[Records contained in a dataset]
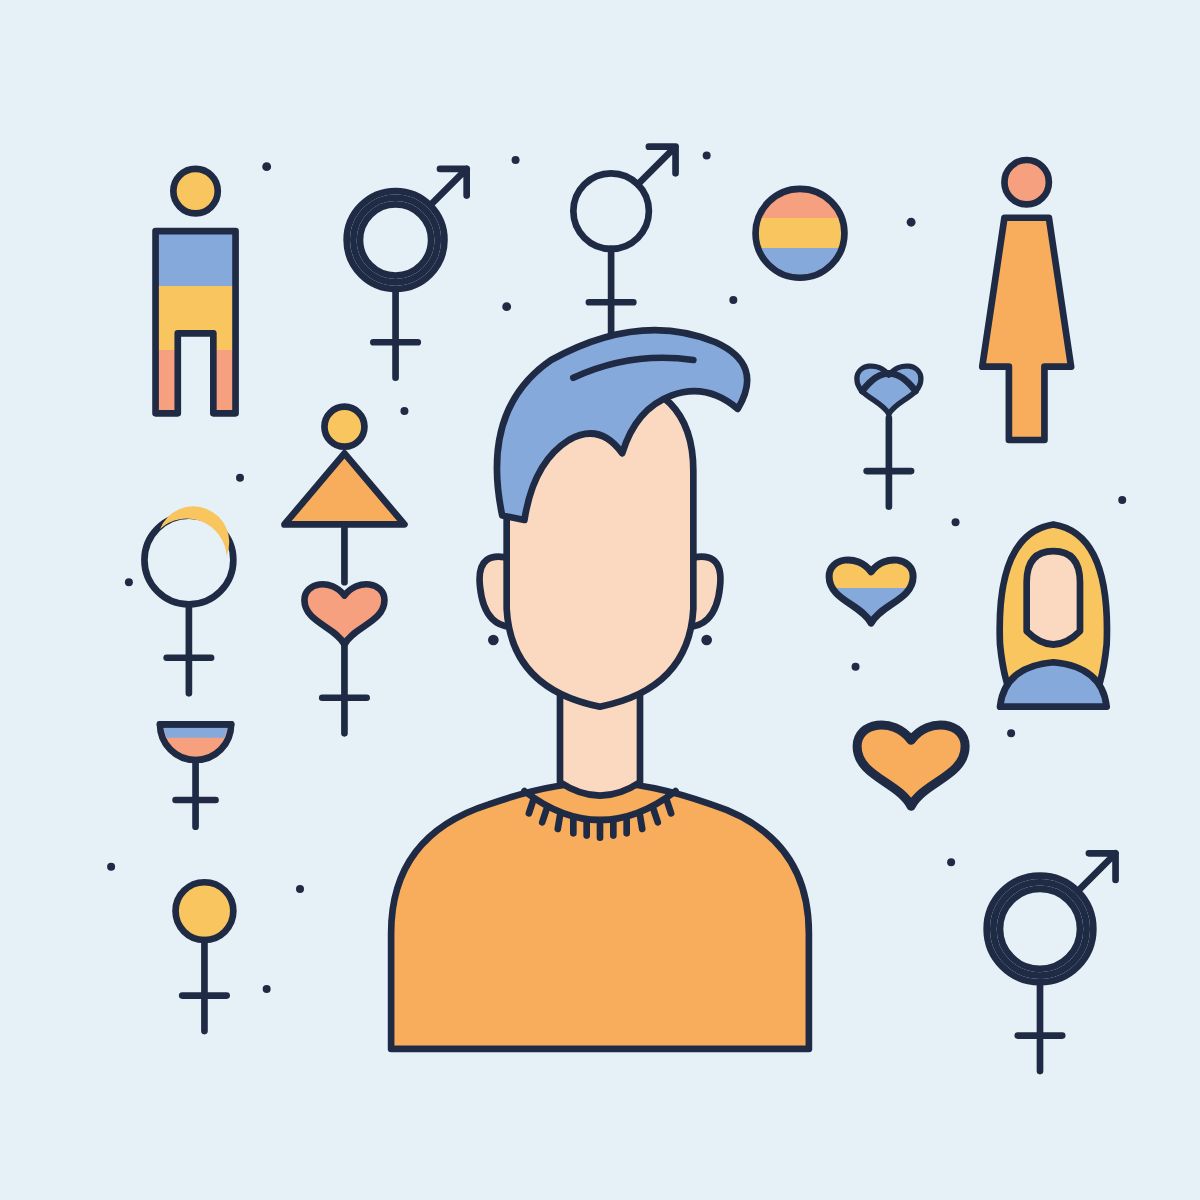
<!DOCTYPE html>
<html lang="en">
<head>
<meta charset="utf-8">
<title>Gender Identity Icons</title>
<style>
  :root {
    --sky: #e6f0f7;
    --ink: #1f2a44;
    --orange: #f7ad5c;
    --yellow: #f8c55e;
    --coral: #f6a07f;
    --blue: #86a9dc;
    --skin: #fbd8c0;
  }
  html, body { margin: 0; padding: 0; overflow: hidden; background: var(--sky); }
  .canvas { width: 1200px; height: 1200px; display: block; background: var(--sky); }
  .line { fill: none; stroke: var(--ink); stroke-width: 3; stroke-linecap: round; stroke-linejoin: round; }
  .shape { stroke: var(--ink); stroke-width: 3; stroke-linejoin: round; }
  .dot { fill: var(--ink); }
</style>
</head>
<body>
<svg class="canvas" viewBox="0 0 540 540" role="img" aria-label="Person surrounded by gender and love symbols">
  <defs>
    <linearGradient id="pride-stripes" x1="0" y1="0" x2="0" y2="1">
      <stop offset="0" stop-color="var(--coral)"/>
      <stop offset="0.33" stop-color="var(--coral)"/>
      <stop offset="0.33" stop-color="var(--yellow)"/>
      <stop offset="0.66" stop-color="var(--yellow)"/>
      <stop offset="0.66" stop-color="var(--blue)"/>
      <stop offset="1" stop-color="var(--blue)"/>
    </linearGradient>
    <linearGradient id="body-stripes" x1="0" y1="0" x2="0" y2="1">
      <stop offset="0" stop-color="var(--blue)"/>
      <stop offset="0.3" stop-color="var(--blue)"/>
      <stop offset="0.3" stop-color="var(--yellow)"/>
      <stop offset="0.65" stop-color="var(--yellow)"/>
      <stop offset="0.65" stop-color="var(--coral)"/>
      <stop offset="1" stop-color="var(--coral)"/>
    </linearGradient>
    <linearGradient id="heart-blend" x1="0" y1="0" x2="0" y2="1">
      <stop offset="0.45" stop-color="var(--yellow)"/>
      <stop offset="0.45" stop-color="var(--blue)"/>
    </linearGradient>
    <path id="heart" d="M0 8 C-4 0 -18 -2 -18 -12 C-18 -20 -6 -22 0 -14 C6 -22 18 -20 18 -12 C18 -2 4 0 0 8 Z"/>
    <g id="stem-cross">
      <path class="line" d="M0 0 V40 M-10 24 H10"/>
    </g>
  </defs>

  <g class="scatter-dots">
    <circle class="dot" cx="120" cy="75" r="2"/>
    <circle class="dot" cx="232" cy="72" r="1.8"/>
    <circle class="dot" cx="318" cy="70" r="1.8"/>
    <circle class="dot" cx="410" cy="100" r="2"/>
    <circle class="dot" cx="228" cy="138" r="2"/>
    <circle class="dot" cx="330" cy="135" r="1.8"/>
    <circle class="dot" cx="108" cy="215" r="1.8"/>
    <circle class="dot" cx="58" cy="262" r="1.8"/>
    <circle class="dot" cx="50" cy="390" r="1.8"/>
    <circle class="dot" cx="135" cy="400" r="1.8"/>
    <circle class="dot" cx="430" cy="235" r="1.8"/>
    <circle class="dot" cx="385" cy="300" r="1.8"/>
    <circle class="dot" cx="428" cy="388" r="1.8"/>
    <circle class="dot" cx="455" cy="330" r="1.8"/>
    <circle class="dot" cx="505" cy="225" r="1.8"/>
    <circle class="dot" cx="120" cy="445" r="1.8"/>
    <circle class="dot" cx="182" cy="185" r="1.8" fill="var(--blue)"/>
  </g>

  <g class="figure-person">
    <circle class="shape" cx="88" cy="86" r="10" fill="var(--yellow)"/>
    <path class="shape" fill="url(#body-stripes)" d="M70 104 H106 V186 H96 V150 H80 V186 H70 Z"/>
  </g>

  <g class="symbol-transgender-orange">
    <circle class="line" cx="178" cy="108" r="19" stroke="var(--orange)" stroke-width="6"/>
    <circle class="line" cx="178" cy="108" r="22"/>
    <circle class="line" cx="178" cy="108" r="16"/>
    <path class="line" d="M194 92 L210 76 M198 76 H210 V88"/>
    <use href="#stem-cross" x="178" y="130"/>
  </g>

  <g class="symbol-transgender-outline">
    <circle class="line" cx="275" cy="95" r="17"/>
    <path class="line" d="M287 83 L304 66 M292 66 H304 V78"/>
    <use href="#stem-cross" x="275" y="112"/>
  </g>

  <circle class="shape pride-circle" cx="360" cy="105" r="20" fill="url(#pride-stripes)"/>

  <g class="figure-woman">
    <circle class="shape" cx="462" cy="82" r="10" fill="var(--coral)"/>
    <path class="shape" fill="var(--orange)" d="M452 98 H472 L482 165 H470 V198 H454 V165 H442 Z"/>
  </g>

  <g class="figure-triangle">
    <circle class="shape" cx="155" cy="192" r="9" fill="var(--yellow)"/>
    <path class="shape" fill="var(--orange)" d="M155 204 L182 236 H128 Z"/>
    <path class="line" d="M155 236 V262"/>
  </g>

  <g class="symbol-heart-venus">
    <use href="#heart" x="400" y="180" transform="translate(400 180) scale(0.8) translate(-400 -180)" class="shape" fill="var(--blue)"/>
    <path class="line" d="M388 176 Q400 160 412 176"/>
    <use href="#stem-cross" x="400" y="188"/>
  </g>

  <g class="symbol-venus-crescent">
    <circle class="line" cx="85" cy="252" r="20"/>
    <path fill="var(--yellow)" d="M72 238 A18 18 0 0 1 102 250 A14 14 0 0 0 72 238 Z"/>
    <use href="#stem-cross" x="85" y="272"/>
  </g>

  <g class="symbol-heart-stem">
    <use href="#heart" x="0" y="0" transform="translate(155 282)" class="shape" fill="var(--coral)"/>
    <use href="#stem-cross" x="155" y="290"/>
  </g>

  <use href="#heart" transform="translate(392 272) scale(1.05)" class="shape heart-blend" fill="url(#heart-blend)"/>

  <g class="figure-woman-bust">
    <path class="shape" fill="var(--yellow)" d="M450 290 Q448 240 474 236 Q500 240 498 290 Q496 310 490 318 H458 Q452 310 450 290 Z"/>
    <path class="shape" fill="var(--skin)" d="M462 262 Q462 248 474 248 Q486 248 486 262 L486 284 Q474 296 462 284 Z"/>
    <path class="shape" fill="var(--blue)" d="M450 318 Q452 300 474 298 Q496 300 498 318 Z"/>
  </g>

  <use href="#heart" transform="translate(410 352) scale(1.35)" class="shape heart-large" fill="var(--orange)"/>

  <g class="symbol-bowl">
    <path class="shape" fill="var(--coral)" d="M72 326 H104 A16 16 0 0 1 72 326 Z"/>
    <path fill="var(--blue)" d="M73.5 327.5 H102.5 L101 332 H75 Z"/>
    <path class="line" d="M72 326 H104"/>
    <path class="line" d="M88 342 V372 M79 360 H97"/>
  </g>

  <g class="symbol-venus-small">
    <circle class="shape" cx="92" cy="410" r="13" fill="var(--yellow)"/>
    <path class="line" d="M92 423 V464 M82 448 H102"/>
  </g>

  <g class="symbol-transgender-large">
    <circle class="line" cx="468" cy="418" r="21" stroke="var(--yellow)" stroke-width="6"/>
    <circle class="line" cx="468" cy="418" r="24"/>
    <circle class="line" cx="468" cy="418" r="18"/>
    <path class="line" d="M485 401 L502 384 M490 384 H502 V396"/>
    <use href="#stem-cross" x="468" y="442"/>
  </g>

  <g class="central-person">
    <path class="shape" fill="var(--orange)" d="M176 472 V420 Q176 376 220 362 Q248 352 270 352 Q292 352 320 362 Q364 376 364 420 V472 Z"/>
    <path class="shape" fill="var(--skin)" d="M252 296 V352 Q270 364 288 352 V296 Z"/>
    <path class="line" d="M236 356 Q270 382 304 356"/>
    <path class="line" stroke-width="2" d="M240 360 L238 366 M246 364 L244 370 M252 367 L251 373 M258 369 L258 375 M264 370 L264 376 M270 371 V377 M276 370 V376 M282 369 L282 375 M288 367 L289 373 M294 364 L296 370 M300 360 L302 366"/>
    <path class="shape" fill="var(--skin)" d="M232 252 Q214 246 216 264 Q218 284 234 282 Z"/>
    <path class="shape" fill="var(--skin)" d="M308 252 Q326 246 324 264 Q322 284 306 282 Z"/>
    <path class="shape" fill="var(--skin)" d="M228 212 Q228 172 270 170 Q312 172 312 212 V274 Q310 310 270 318 Q230 310 228 274 Z"/>
    <circle class="dot" cx="222" cy="288" r="2.4"/>
    <circle class="dot" cx="318" cy="288" r="2.4"/>
    <path class="shape" fill="var(--blue)" d="M226 232 Q216 184 248 162 Q288 140 322 154 Q344 164 332 184 Q318 172 302 178 Q286 184 280 204 Q270 190 256 198 Q240 208 236 234 Z"/>
    <path class="line" stroke-width="2" d="M258 170 Q284 158 312 162"/>
  </g>
</svg>
</body>
</html>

HOW TO COMPLETE THIS TASK
How many of the lines in the data above carry the word "cross"? Say the number and nothing else.

YOUR RESPONSE
7